In either case, it was announced this morning that Microsoft would be laying off up to 7,800 employees, which represent about 7% of their presence in the United States as a part of their restructuring of the smartphone hardware business at their company. This is after 18,000 layoffs were announced last year from Nokia’s devices and services business, which was about 14% at that time. According to CNN Money, Microsoft’s purchasing of Nokia is criticized as one of former Microsoft CEO Steve Ballmer’s worst deals while he was at the helm.

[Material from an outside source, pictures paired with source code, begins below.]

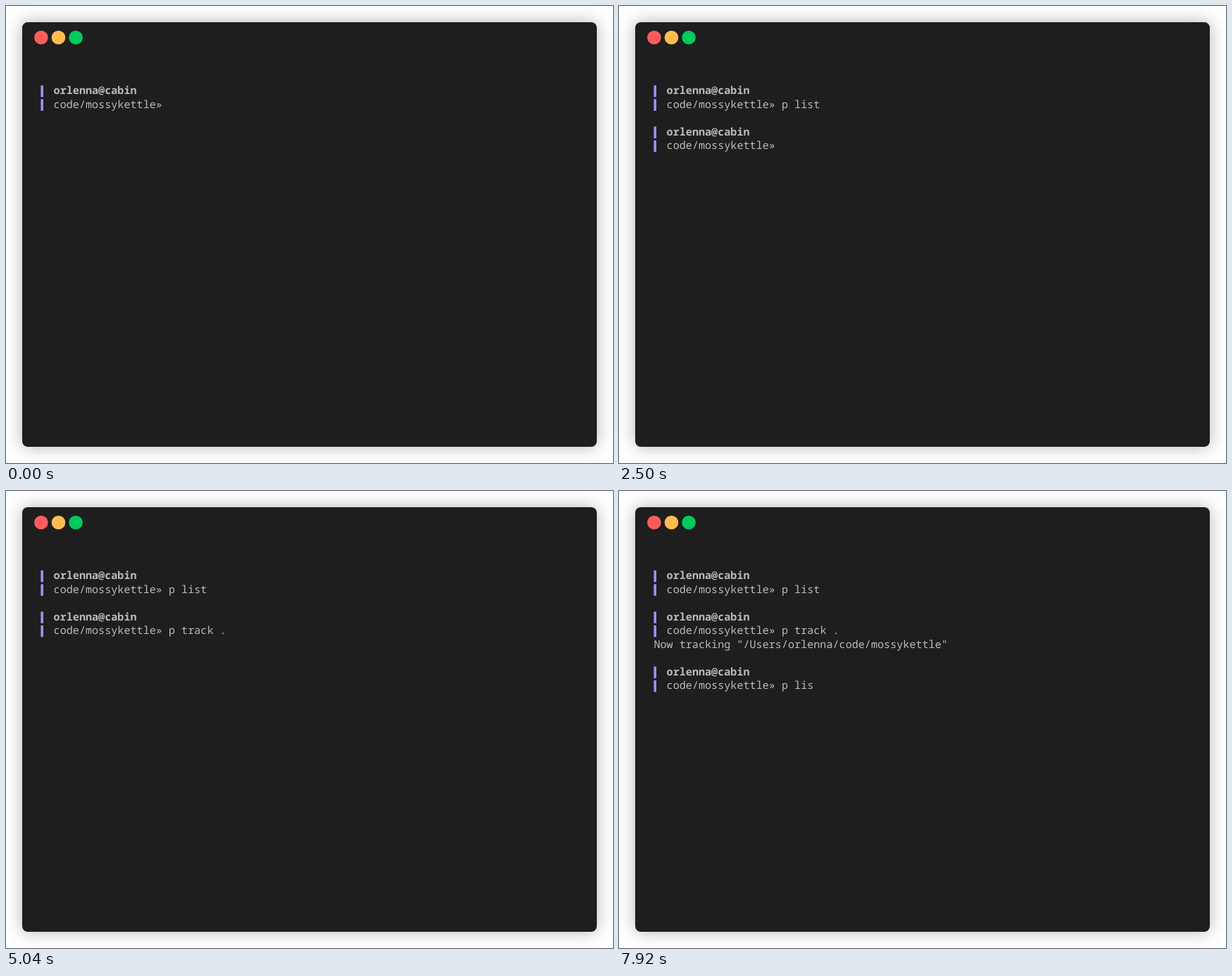
Recreate the animation shown at these times as an HTML page. Size 862 by 649 pixels, loop 8000 ms.

```html
<!DOCTYPE html>
<html lang="en">
<head>
<meta charset="utf-8">
<title>Terminal session</title>
<style>
  html, body { margin: 0; width: 100%; height: 100%; overflow: hidden; background: #fff; }
  .window {
    position: absolute; left: 23px; top: 23px; width: 816px; height: 603px;
    border-radius: 8px; background: #1e1e1e; box-shadow: 0 0 24px rgba(0, 0, 0, .3);
  }
  svg { position: absolute; left: 0; top: 0; }
  text {
    font: 15.14px "Noto Sans Mono", "DejaVu Sans Mono", monospace;
    fill: #bbb; white-space: pre; text-rendering: geometricPrecision;
  }
  .bold { font-weight: 700; }
  .bar { fill: #a78bfa; }
</style>
</head>
<body>
<div class="window"></div>
<svg width="862" height="649">
  <circle cx="49.9" cy="44.8" r="9.8" fill="#ff5c5c"/>
  <circle cx="74.5" cy="44.8" r="9.8" fill="#ffbd4f"/>
  <circle cx="99.1" cy="44.8" r="9.8" fill="#00cb5c"/>
</svg>
<script>
const LOOP = 8000, LEFT = 49.4, INDENT = 67.6;
const USER = 'orlenna', HOST = 'cabin', DIR = 'code/mossykettle';
const svg = document.querySelector('svg');
const baseline = row => 125 + row * 19.5;

function add(parent, tag, attrs, content = '') {
  const el = document.createElementNS('http://www.w3.org/2000/svg', tag);
  for (const name in attrs) el.setAttribute(name, attrs[name]);
  el.textContent = content;
  return parent.appendChild(el);
}

// Each block appears at a set time; keys holds one time per typed character.
function prompt(at, row, command, keys) {
  const group = add(svg, 'g', {});
  for (const r of [row, row + 1])
    add(group, 'rect', { class: 'bar', x: LEFT, y: baseline(r) - 12.2, width: 3.6, height: 16.5 });
  add(group, 'text', { class: 'bold', x: INDENT, y: baseline(row) }, `${USER}@${HOST}`);
  const line = add(group, 'text', { x: INDENT, y: baseline(row + 1) });
  return { at, group, line, command, keys };
}

function output(at, row, content) {
  const group = add(svg, 'g', {});
  add(group, 'text', { x: LEFT, y: baseline(row) }, content);
  return { at, group };
}

const blocks = [
  prompt(0, 0, 'p list', [1000, 1380, 1380, 1560, 1650, 1820]),
  prompt(2500, 3, 'p track .', [3500, 3930, 3930, 4140, 4260, 4540, 4640, 5040, 5040]),
  output(6110, 5, `Now tracking "/Users/${USER}/${DIR}"`),
  prompt(6110, 7, 'p lis', [7110, 7630, 7630, 7820, 7920])
];

const start = performance.now();
function draw() {
  const t = (performance.now() - start) % LOOP;
  for (const { at, group, line, command, keys } of blocks) {
    group.style.display = t >= at ? '' : 'none';
    if (line) {
      const typed = keys.filter(key => key <= t).length;
      line.textContent = `${DIR}» ${command.slice(0, typed)}`;
    }
  }
  requestAnimationFrame(draw);
}
draw();
</script>
</body>
</html>
```
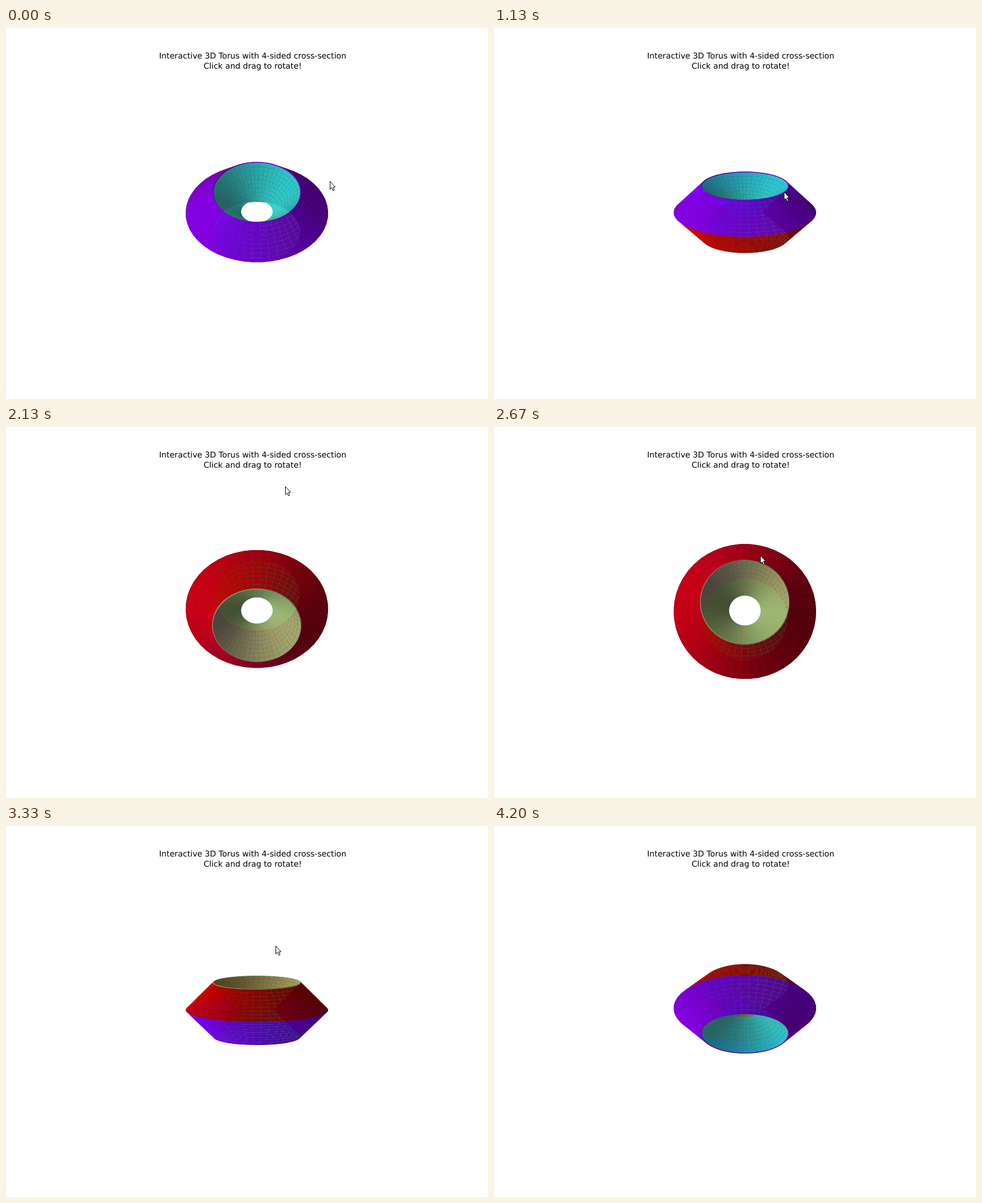
Animation of 853 by 657 pixels, one loop 5270 ms. Source, as an HTML page with a canvas:

```html
<!DOCTYPE html>
<html lang="en">
<head>
<meta charset="utf-8">
<title>Torus with 4-sided cross-section</title>
<style>
html, body { margin: 0; width: 100%; height: 100%; overflow: hidden; background: #fff; }
canvas, svg { position: absolute; left: 0; top: 0; display: block; }
text {
  font: 14.2px "DejaVu Sans", sans-serif; text-anchor: middle; fill: #000;
  text-rendering: geometricPrecision;
}
</style>
</head>
<body>
<canvas id="stage" width="853" height="657"></canvas>
<svg width="853" height="657">
  <text x="436.6" y="54">Interactive 3D Torus with 4-sided cross-section</text>
  <text x="436.6" y="72">Click and drag to rotate!</text>
</svg>
<script>
const ctx = document.getElementById('stage').getContext('2d');
const LOOP = 5270, FPS = 15;
const CX = 444, CY = 325, DIST = 2735;
const RING = 77, TUBE = 49, ALPHA = 0.95;
const COLS = 50, ROWS = 9, LIP = 0.022;
const LIGHT = 165 * Math.PI / 180;
const TILT = 43.6, GAIN = 0.358, LAG = 1;

// Pointer stops; drag marks a move that turns the torus
const stop = (step, x, y, drag = false) => ({ step, x, y, drag });
const path = [
  stop(0, 574, 271), stop(8, 524, 366), stop(9, 524, 366),
  stop(17, 514, 290, true), stop(24, 514, 201, true), stop(31, 497, 88, true),
  stop(32, 495, 105), stop(35, 485, 410),
  stop(40, 472, 227, true), stop(45, 478, 107, true),
  stop(48.8, 480, 311), stop(50, 478, 212, true), stop(51, 476, 190, true),
  stop(57, 331, 621), stop(63, 150, 660)
];

const mix = (a, b, u) => a + (b - a) * u;

// Pointer place and the height dragged so far
function follow(step) {
  let { x, y } = path[0], dragged = 0;
  for (let i = 1; i < path.length; i++) {
    const a = path[i - 1], b = path[i];
    if (step <= a.step) break;
    const u = Math.min(1, (step - a.step) / (b.step - a.step));
    x = mix(a.x, b.x, u);
    y = mix(a.y, b.y, u);
    if (b.drag) dragged += a.y - y;
  }
  return { x, y, dragged };
}

function rainbow(x) {
  return [Math.min(1, Math.abs(2 * x - 0.5)), Math.sin(Math.PI * x), Math.cos(Math.PI * x / 2)];
}

function shade(rgb, light) {
  const k = 255 * (0.65 + 0.35 * light);
  return `rgb(${rgb.map(c => Math.round(c * k)).join()})`;
}

// Point of the diamond profile: side 0..3, u along that side
function profile(side, u) {
  const a = side * Math.PI / 2, b = a + Math.PI / 2;
  return [
    RING + TUBE * mix(Math.cos(a), Math.cos(b), u),
    TUBE * mix(Math.sin(a), Math.sin(b), u)
  ];
}

function buildMesh() {
  const mesh = [];
  const at = ([rad, z], t) => [rad * Math.cos(t), rad * Math.sin(t), z];

  function addBand(side, from, to, hue) {
    const rgb = rainbow(hue / 3);
    const dir = (side + 0.5) * Math.PI / 2;
    const p = profile(side, from), q = profile(side, to);
    for (let col = 0; col < COLS; col++) {
      const a = 2 * Math.PI * col / COLS, b = 2 * Math.PI * (col + 1) / COLS;
      const light = Math.cos(dir) * 0.943 * Math.cos((a + b) / 2 - LIGHT) + Math.sin(dir) / 3;
      mesh.push({ pts: [at(p, a), at(p, b), at(q, b), at(q, a)], fill: shade(rgb, light) });
    }
  }

  for (let side = 0; side < 4; side++) {
    // past each rim a thin lip keeps the colour of the side before it
    const lip = side % 2 ? LIP : 0;
    if (lip) addBand(side, 0, lip, side - 1);
    for (let row = 0; row < ROWS; row++) {
      addBand(side, mix(lip, 1, row / ROWS), mix(lip, 1, (row + 1) / ROWS), side);
    }
  }
  return mesh;
}

const mesh = buildMesh();

function trace(pts) {
  ctx.beginPath();
  pts.forEach(([x, y]) => ctx.lineTo(x, y));
  ctx.closePath();
}

function drawTorus(degrees) {
  const e = degrees * Math.PI / 180, c = Math.cos(e), s = Math.sin(e);
  const quads = mesh.map(({ pts, fill }) => {
    let depth = 0;
    const flat = pts.map(([x, f, z]) => {
      const d = f * c + z * s, k = DIST / (DIST - d);
      depth += d;
      return [CX + x * k, CY + (f * s - z * c) * k];
    });
    return { flat, fill, depth };
  });
  quads.sort((a, b) => a.depth - b.depth);
  ctx.globalAlpha = ALPHA;
  for (const { flat, fill } of quads) {
    trace(flat);
    ctx.fillStyle = fill;
    ctx.fill();
  }
  ctx.globalAlpha = 1;
}

const arrow = [[0, 0], [0, 14], [3, 11.3], [5.4, 16.4], [7.6, 15.4], [5.3, 10.3], [9.3, 10.3]];

function drawPointer({ x, y }) {
  const px = Math.round(x) - 0.5, py = Math.round(y) + 0.5;
  trace(arrow.map(([ax, ay]) => [px + ax, py + ay]));
  ctx.fillStyle = '#fff';
  ctx.fill();
  ctx.strokeStyle = '#000';
  ctx.lineWidth = 1;
  ctx.lineJoin = 'round';
  ctx.stroke();
}

function draw(step) {
  ctx.fillStyle = '#fff';
  ctx.fillRect(0, 0, 853, 657);
  drawTorus(TILT - GAIN * follow(step - LAG).dragged);
  drawPointer(follow(step));
}

const start = performance.now();
let shown = -1;

function tick() {
  const t = (performance.now() - start) % LOOP;
  const step = Math.floor((t + 3.4) * FPS / 1000);
  if (step !== shown) draw(shown = step);
  requestAnimationFrame(tick);
}
tick();
</script>
</body>
</html>
```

“It is a deal that makes no sense,” Ben Thompson, an independent analyst, wrote when the acquisition was first announced. “Adding on a mobile phone business that Microsoft probably should abandon is like attaching an anchor to said straitjacket and tossing the patient into the ocean.” One might start to draw parallels between Google’s acquisition of Motorola and Microsoft’s of Nokia. At this point, the question is how long it’s going to take for Microsoft to unload Nokia on some Chinese manufacturer like Lenovo.

However, this comes at a very interesting time, because of Microsoft’s strategy to leverage the adoption of their newest operating system, Windows 10, which will undoubtedly have a massive adoption due to the fact that it will be free to Windows 7 and Windows 8 users, to improve their mobile app ecosystem and hopefully lure more people to using their mobile platform. If it’s a successful plan (which only time will tell whether it will be) it would seem as though they would need to rehire some of these people, but really we won’t know until much later this year whether app developers will be willing to make things for windows 10.

Source: Time

About the author

Nick Schiwy

Nick is an tech enthusiast, programmer and general geek. He works full time in the IT field but still has plenty of time to keep up with all of the tech gossip that is going around!